### Problem description:
Scan the entries below for the word "nearestHole" and copy every line where it turns up.

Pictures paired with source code
_ _ _

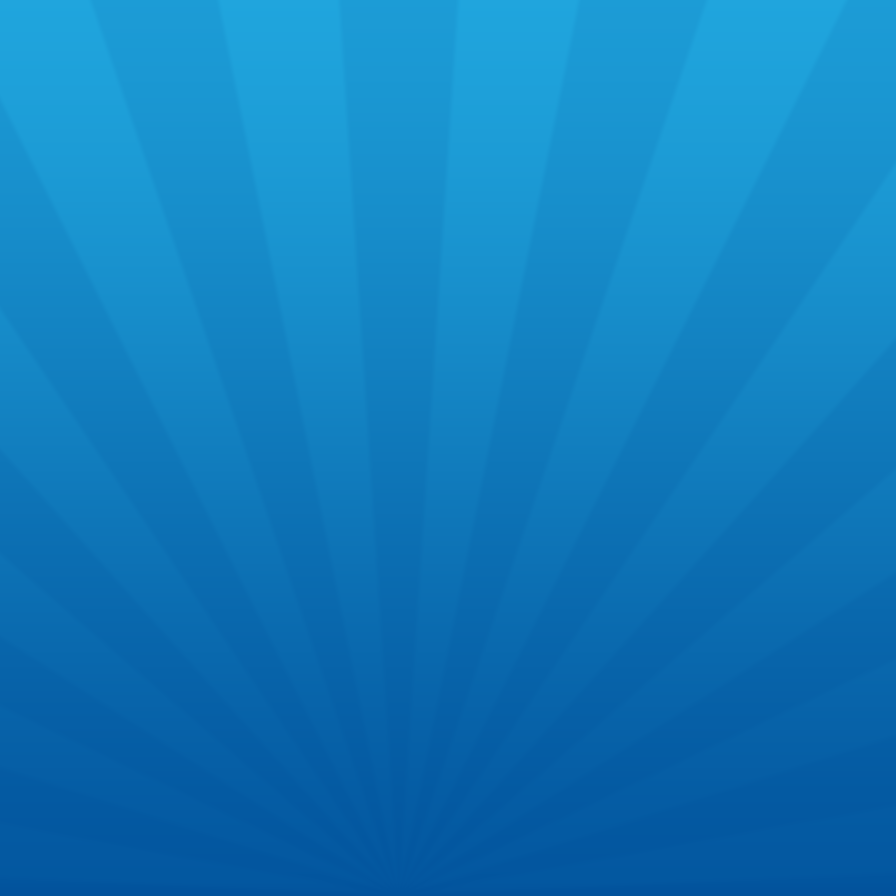
Write a three.js fragment shader that draws this background.

```glsl
// Blue sunburst: soft light rays fanning up from the lower edge over a vertical gradient.
varying vec2 vUv;

// Ray coverage, 0 in the dark wedges and 1 in the light ones.
float rayMask(vec2 fromSource) {
  float period = 0.265; // radians for one dark and one light wedge
  float phase = fract(atan(fromSource.x, fromSource.y) / period);
  float edgeDistance = (0.25 - abs(phase - 0.5)) * period * length(fromSource);
  return smoothstep(-0.004, 0.004, edgeDistance);
}

void main() {
  float height = vUv.y;

  // Vertical gradient, easing at both ends
  float blend = mix(height, smoothstep(0.0, 1.0, height), 0.5);
  vec3 color = mix(vec3(0.01, 0.336, 0.622), vec3(0.117, 0.629, 0.853), blend);

  // Rays, fading toward their source
  float contrast = mix(0.25, 1.0, smoothstep(0.0, 0.9, height));
  float ray = rayMask(vUv - vec2(0.445, 0.0)) * 2.0 - 1.0;
  color += vec3(0.007, 0.018, 0.014) * ray * contrast;

  // Faint shade along the lower edge
  color -= vec3(0.002, 0.012, 0.01) * (1.0 - smoothstep(0.0, 0.02, height));

  gl_FragColor = vec4(color, 1.0);
}
```
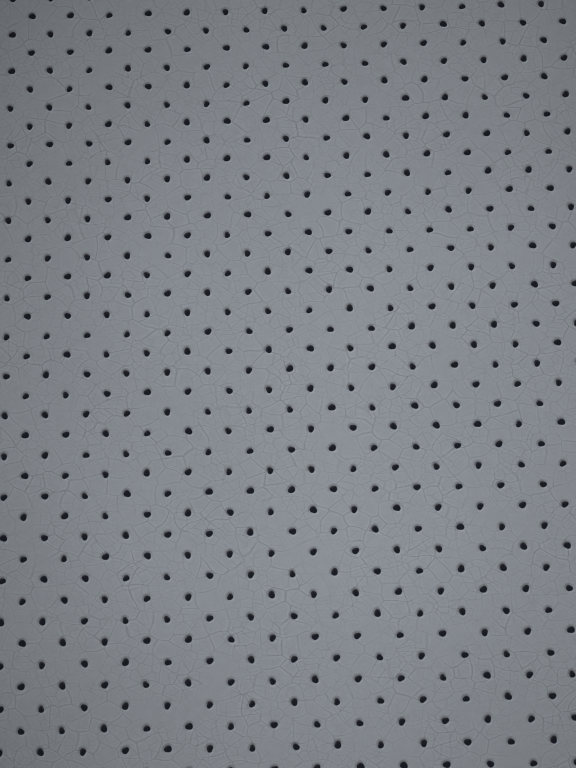
A WebGL 1 fragment shader for this texture:

```glsl
precision highp float;

uniform vec2 u_resolution;

const vec3 LEATHER = vec3(0.548, 0.568, 0.592);
const vec3 HOLE_DARK = vec3(0.105, 0.115, 0.145);
const vec3 HOLE_WALL = vec3(0.27, 0.25, 0.25);
const float HOLE_RADIUS = 0.0056;
const float HOLE_PITCH = 0.071;

vec2 hash2(vec2 p) {
  vec2 q = vec2(dot(p, vec2(127.1, 311.7)), dot(p, vec2(269.5, 183.3)));
  return fract(sin(q) * 43758.5453);
}

float gradientCorner(vec2 cell, vec2 offset) {
  return dot(hash2(cell) * 2.0 - 1.0, offset);
}

float gradientNoise(vec2 p) {
  vec2 i = floor(p);
  vec2 f = p - i;
  vec2 u = f * f * f * (f * (f * 6.0 - 15.0) + 10.0);
  vec2 e = vec2(1.0, 0.0);
  float low = mix(gradientCorner(i, f), gradientCorner(i + e, f - e), u.x);
  float high = mix(gradientCorner(i + e.yx, f - e.yx), gradientCorner(i + 1.0, f - 1.0), u.x);
  return mix(low, high, u.y);
}

// Distance to the nearest border between scattered cells
float cellBorder(vec2 p) {
  vec2 i = floor(p);
  vec2 f = p - i;
  vec2 nearest = vec2(8.0);
  for (int y = -1; y <= 1; y++) {
    for (int x = -1; x <= 1; x++) {
      vec2 g = vec2(float(x), float(y));
      vec2 r = g + hash2(i + g) - f;
      if (dot(r, r) < dot(nearest, nearest)) nearest = r;
    }
  }
  float border = 8.0;
  for (int y = -2; y <= 2; y++) {
    for (int x = -2; x <= 2; x++) {
      vec2 g = vec2(float(x), float(y));
      vec2 r = g + hash2(i + g) - f;
      vec2 gap = r - nearest;
      if (dot(gap, gap) > 0.0001) border = min(border, dot(0.5 * (r + nearest), normalize(gap)));
    }
  }
  return border;
}

// Fine groove with a faint raised shoulder, fading in and out
float crease(vec2 p, float scale, float width, float seed) {
  vec2 warp = vec2(gradientNoise(p * 22.0 + seed), gradientNoise(p * 22.0 + seed + 31.0));
  vec2 q = p + 0.016 * warp;
  float d = cellBorder(vec2(q.x + 0.35 * q.y, q.y * 1.25 - 0.2 * q.x) * scale + seed) / scale;
  float strength = smoothstep(-0.45, 0.4, gradientNoise(p * 15.0 + seed * 2.0));
  float groove = 1.0 - smoothstep(0.0, width, d);
  float shoulder = smoothstep(width * 0.6, width * 1.5, d) * (1.0 - smoothstep(width * 1.5, width * 3.5, d));
  return strength * (0.35 * shoulder - groove);
}

// Lattice coordinates with slight tilt and perspective
vec2 latticeCoord(float x, float depth) {
  float dx = x - 0.392 - 0.0075 * depth;
  float column = dx * (1.0 - 0.02 * dx) / (0.0677 + 0.0048 * depth);
  float t = depth - 0.0208 + 0.025 * dx;
  return vec2(column, t * (15.99 - 1.184 * t));
}

// Offset from the closer of two interleaved grids; zw is the hole id
vec4 nearestHole(vec2 g) {
  vec2 idA = floor(g + 0.5);
  vec2 idB = floor(g) + 0.5;
  vec2 a = g - idA;
  vec2 b = g - idB;
  return dot(a, a) < dot(b, b) ? vec4(a, idA) : vec4(b, idB);
}

vec3 punchHole(vec3 color, vec4 hole, float light, float pixel) {
  vec2 vary = hash2(hole.zw * 2.0 + 7.0);
  vec2 p = (hole.xy + (vary - 0.5) * 0.035) * HOLE_PITCH;
  float angle = atan(p.y, p.x);
  float wobble = 0.1 * sin(2.0 * angle + vary.x * 6.28) + 0.06 * sin(3.0 * angle + vary.y * 6.28);
  float radius = HOLE_RADIUS * (0.92 + 0.16 * vary.y + wobble);
  float d = length(p) - radius;

  // Dented surround, lit on the lower right lip
  float facing = dot(p, vec2(0.5, 0.86)) / max(length(p), 0.0001);
  float lip = 1.0 - smoothstep(0.0, 0.0045, abs(d - 0.001));
  color *= 1.0 + lip * (0.15 * facing - 0.07);

  // Dark bore with a paler wall
  float wall = smoothstep(-0.0045, 0.0, d) * smoothstep(-0.2, 0.9, -facing + vary.x - 0.5);
  vec3 bore = mix(HOLE_DARK, HOLE_WALL, 0.55 * wall) * light;
  float edge = max(pixel * 0.8, 0.0009);
  return mix(bore, color, smoothstep(-edge, edge, d));
}

void main() {
  vec2 p = gl_FragCoord.xy / u_resolution.x;
  float pixel = 1.0 / u_resolution.x;
  float depth = u_resolution.y / u_resolution.x - p.y;

  // Broad light falling off towards the edges
  vec2 away = vec2(p.x - 0.58, (depth - 0.74) * 0.82);
  float light = 1.0 - 0.39 * dot(away, away) + 0.025 * gradientNoise(p * 4.0);

  // Leather grain
  float width = max(0.0019, pixel * 0.85);
  float grain = 0.085 * crease(p, 27.0, width, 3.0) + 0.05 * crease(p, 49.0, width, 17.0);
  grain += 0.025 * gradientNoise(p * 60.0) + 0.02 * gradientNoise(p * 170.0);
  vec3 color = LEATHER * light * (1.0 + grain);

  color = punchHole(color, nearestHole(latticeCoord(p.x, depth)), light, pixel);
  gl_FragColor = vec4(color, 1.0);
}
```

_ _ _

### Output for this exercise:
vec4 nearestHole(vec2 g) {
  color = punchHole(color, nearestHole(latticeCoord(p.x, depth)), light, pixel);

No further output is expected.